- [WORK INSTRUCTION]: Beneath this task is a listing; retype all of it exactly.

- [RECORDS]:
* * *
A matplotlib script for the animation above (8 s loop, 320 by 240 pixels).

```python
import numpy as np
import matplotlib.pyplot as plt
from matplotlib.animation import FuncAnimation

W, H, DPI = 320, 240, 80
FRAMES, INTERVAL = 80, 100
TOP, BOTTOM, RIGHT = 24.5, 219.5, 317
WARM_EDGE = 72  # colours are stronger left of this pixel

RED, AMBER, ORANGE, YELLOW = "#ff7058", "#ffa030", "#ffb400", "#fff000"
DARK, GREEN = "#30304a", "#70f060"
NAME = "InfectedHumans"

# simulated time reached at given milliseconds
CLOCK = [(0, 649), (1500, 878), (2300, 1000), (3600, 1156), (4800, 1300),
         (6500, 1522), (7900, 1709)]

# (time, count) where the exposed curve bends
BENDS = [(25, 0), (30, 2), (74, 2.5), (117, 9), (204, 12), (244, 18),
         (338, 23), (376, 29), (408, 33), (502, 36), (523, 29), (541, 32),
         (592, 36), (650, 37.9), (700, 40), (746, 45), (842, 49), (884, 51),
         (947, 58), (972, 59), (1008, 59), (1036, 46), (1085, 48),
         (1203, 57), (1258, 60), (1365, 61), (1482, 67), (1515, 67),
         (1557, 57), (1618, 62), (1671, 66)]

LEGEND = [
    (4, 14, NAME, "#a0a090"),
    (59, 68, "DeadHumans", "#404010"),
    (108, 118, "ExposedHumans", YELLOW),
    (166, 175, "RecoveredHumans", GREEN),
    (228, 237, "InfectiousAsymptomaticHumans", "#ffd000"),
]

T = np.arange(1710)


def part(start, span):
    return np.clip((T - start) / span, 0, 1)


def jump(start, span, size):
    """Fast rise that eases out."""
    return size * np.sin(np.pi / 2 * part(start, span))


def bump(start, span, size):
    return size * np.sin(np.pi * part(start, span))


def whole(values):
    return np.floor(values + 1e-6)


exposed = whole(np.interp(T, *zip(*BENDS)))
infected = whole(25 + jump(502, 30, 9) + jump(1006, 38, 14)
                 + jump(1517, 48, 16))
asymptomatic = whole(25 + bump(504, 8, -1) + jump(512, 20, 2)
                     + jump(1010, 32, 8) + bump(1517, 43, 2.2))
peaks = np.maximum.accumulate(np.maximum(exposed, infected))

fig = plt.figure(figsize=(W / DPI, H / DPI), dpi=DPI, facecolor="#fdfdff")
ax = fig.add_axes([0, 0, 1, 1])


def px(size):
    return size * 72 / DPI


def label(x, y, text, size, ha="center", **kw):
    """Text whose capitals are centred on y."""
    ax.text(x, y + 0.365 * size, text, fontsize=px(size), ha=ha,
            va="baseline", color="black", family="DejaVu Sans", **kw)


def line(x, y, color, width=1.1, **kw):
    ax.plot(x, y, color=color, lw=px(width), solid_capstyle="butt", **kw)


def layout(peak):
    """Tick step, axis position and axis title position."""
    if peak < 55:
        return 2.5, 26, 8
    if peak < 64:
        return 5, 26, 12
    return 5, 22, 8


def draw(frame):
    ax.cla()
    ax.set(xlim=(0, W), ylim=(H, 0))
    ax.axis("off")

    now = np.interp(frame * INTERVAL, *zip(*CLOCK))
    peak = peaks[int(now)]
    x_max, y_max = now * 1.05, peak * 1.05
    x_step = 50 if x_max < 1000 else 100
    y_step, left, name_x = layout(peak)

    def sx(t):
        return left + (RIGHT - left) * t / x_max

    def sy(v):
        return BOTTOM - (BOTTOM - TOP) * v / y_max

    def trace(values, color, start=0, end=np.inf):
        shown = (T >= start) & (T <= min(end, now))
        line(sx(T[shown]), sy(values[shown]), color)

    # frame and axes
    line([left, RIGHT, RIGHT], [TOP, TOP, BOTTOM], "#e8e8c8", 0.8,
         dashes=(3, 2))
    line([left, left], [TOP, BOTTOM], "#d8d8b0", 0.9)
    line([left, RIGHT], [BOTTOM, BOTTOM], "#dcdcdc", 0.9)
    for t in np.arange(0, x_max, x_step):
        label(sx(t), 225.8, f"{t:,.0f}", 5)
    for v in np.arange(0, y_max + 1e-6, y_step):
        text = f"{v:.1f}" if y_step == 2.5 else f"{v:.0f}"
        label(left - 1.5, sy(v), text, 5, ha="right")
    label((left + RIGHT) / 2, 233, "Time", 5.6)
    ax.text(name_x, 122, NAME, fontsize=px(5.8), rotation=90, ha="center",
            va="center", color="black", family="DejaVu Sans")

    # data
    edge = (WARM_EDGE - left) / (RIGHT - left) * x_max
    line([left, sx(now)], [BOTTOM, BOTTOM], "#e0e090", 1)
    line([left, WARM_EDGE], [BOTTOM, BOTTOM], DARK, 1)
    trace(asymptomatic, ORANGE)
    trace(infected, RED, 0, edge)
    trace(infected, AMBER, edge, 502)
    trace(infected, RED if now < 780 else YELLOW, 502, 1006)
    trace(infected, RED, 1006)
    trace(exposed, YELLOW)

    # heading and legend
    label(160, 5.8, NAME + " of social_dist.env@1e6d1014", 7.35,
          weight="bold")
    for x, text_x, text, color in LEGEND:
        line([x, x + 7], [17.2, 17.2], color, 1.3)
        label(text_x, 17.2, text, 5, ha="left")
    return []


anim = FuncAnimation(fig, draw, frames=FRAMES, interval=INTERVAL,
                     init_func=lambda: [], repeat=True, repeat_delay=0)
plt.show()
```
* * *
- [RESPONSE]:
A matplotlib script for the animation above (8 s loop, 320 by 240 pixels).

```python
import numpy as np
import matplotlib.pyplot as plt
from matplotlib.animation import FuncAnimation

W, H, DPI = 320, 240, 80
FRAMES, INTERVAL = 80, 100
TOP, BOTTOM, RIGHT = 24.5, 219.5, 317
WARM_EDGE = 72  # colours are stronger left of this pixel

RED, AMBER, ORANGE, YELLOW = "#ff7058", "#ffa030", "#ffb400", "#fff000"
DARK, GREEN = "#30304a", "#70f060"
NAME = "InfectedHumans"

# simulated time reached at given milliseconds
CLOCK = [(0, 649), (1500, 878), (2300, 1000), (3600, 1156), (4800, 1300),
         (6500, 1522), (7900, 1709)]

# (time, count) where the exposed curve bends
BENDS = [(25, 0), (30, 2), (74, 2.5), (117, 9), (204, 12), (244, 18),
         (338, 23), (376, 29), (408, 33), (502, 36), (523, 29), (541, 32),
         (592, 36), (650, 37.9), (700, 40), (746, 45), (842, 49), (884, 51),
         (947, 58), (972, 59), (1008, 59), (1036, 46), (1085, 48),
         (1203, 57), (1258, 60), (1365, 61), (1482, 67), (1515, 67),
         (1557, 57), (1618, 62), (1671, 66)]

LEGEND = [
    (4, 14, NAME, "#a0a090"),
    (59, 68, "DeadHumans", "#404010"),
    (108, 118, "ExposedHumans", YELLOW),
    (166, 175, "RecoveredHumans", GREEN),
    (228, 237, "InfectiousAsymptomaticHumans", "#ffd000"),
]

T = np.arange(1710)


def part(start, span):
    return np.clip((T - start) / span, 0, 1)


def jump(start, span, size):
    """Fast rise that eases out."""
    return size * np.sin(np.pi / 2 * part(start, span))


def bump(start, span, size):
    return size * np.sin(np.pi * part(start, span))


def whole(values):
    return np.floor(values + 1e-6)


exposed = whole(np.interp(T, *zip(*BENDS)))
infected = whole(25 + jump(502, 30, 9) + jump(1006, 38, 14)
                 + jump(1517, 48, 16))
asymptomatic = whole(25 + bump(504, 8, -1) + jump(512, 20, 2)
                     + jump(1010, 32, 8) + bump(1517, 43, 2.2))
peaks = np.maximum.accumulate(np.maximum(exposed, infected))

fig = plt.figure(figsize=(W / DPI, H / DPI), dpi=DPI, facecolor="#fdfdff")
ax = fig.add_axes([0, 0, 1, 1])


def px(size):
    return size * 72 / DPI


def label(x, y, text, size, ha="center", **kw):
    """Text whose capitals are centred on y."""
    ax.text(x, y + 0.365 * size, text, fontsize=px(size), ha=ha,
            va="baseline", color="black", family="DejaVu Sans", **kw)


def line(x, y, color, width=1.1, **kw):
    ax.plot(x, y, color=color, lw=px(width), solid_capstyle="butt", **kw)


def layout(peak):
    """Tick step, axis position and axis title position."""
    if peak < 55:
        return 2.5, 26, 8
    if peak < 64:
        return 5, 26, 12
    return 5, 22, 8


def draw(frame):
    ax.cla()
    ax.set(xlim=(0, W), ylim=(H, 0))
    ax.axis("off")

    now = np.interp(frame * INTERVAL, *zip(*CLOCK))
    peak = peaks[int(now)]
    x_max, y_max = now * 1.05, peak * 1.05
    x_step = 50 if x_max < 1000 else 100
    y_step, left, name_x = layout(peak)

    def sx(t):
        return left + (RIGHT - left) * t / x_max

    def sy(v):
        return BOTTOM - (BOTTOM - TOP) * v / y_max

    def trace(values, color, start=0, end=np.inf):
        shown = (T >= start) & (T <= min(end, now))
        line(sx(T[shown]), sy(values[shown]), color)

    # frame and axes
    line([left, RIGHT, RIGHT], [TOP, TOP, BOTTOM], "#e8e8c8", 0.8,
         dashes=(3, 2))
    line([left, left], [TOP, BOTTOM], "#d8d8b0", 0.9)
    line([left, RIGHT], [BOTTOM, BOTTOM], "#dcdcdc", 0.9)
    for t in np.arange(0, x_max, x_step):
        label(sx(t), 225.8, f"{t:,.0f}", 5)
    for v in np.arange(0, y_max + 1e-6, y_step):
        text = f"{v:.1f}" if y_step == 2.5 else f"{v:.0f}"
        label(left - 1.5, sy(v), text, 5, ha="right")
    label((left + RIGHT) / 2, 233, "Time", 5.6)
    ax.text(name_x, 122, NAME, fontsize=px(5.8), rotation=90, ha="center",
            va="center", color="black", family="DejaVu Sans")

    # data
    edge = (WARM_EDGE - left) / (RIGHT - left) * x_max
    line([left, sx(now)], [BOTTOM, BOTTOM], "#e0e090", 1)
    line([left, WARM_EDGE], [BOTTOM, BOTTOM], DARK, 1)
    trace(asymptomatic, ORANGE)
    trace(infected, RED, 0, edge)
    trace(infected, AMBER, edge, 502)
    trace(infected, RED if now < 780 else YELLOW, 502, 1006)
    trace(infected, RED, 1006)
    trace(exposed, YELLOW)

    # heading and legend
    label(160, 5.8, NAME + " of social_dist.env@1e6d1014", 7.35,
          weight="bold")
    for x, text_x, text, color in LEGEND:
        line([x, x + 7], [17.2, 17.2], color, 1.3)
        label(text_x, 17.2, text, 5, ha="left")
    return []


anim = FuncAnimation(fig, draw, frames=FRAMES, interval=INTERVAL,
                     init_func=lambda: [], repeat=True, repeat_delay=0)
plt.show()
```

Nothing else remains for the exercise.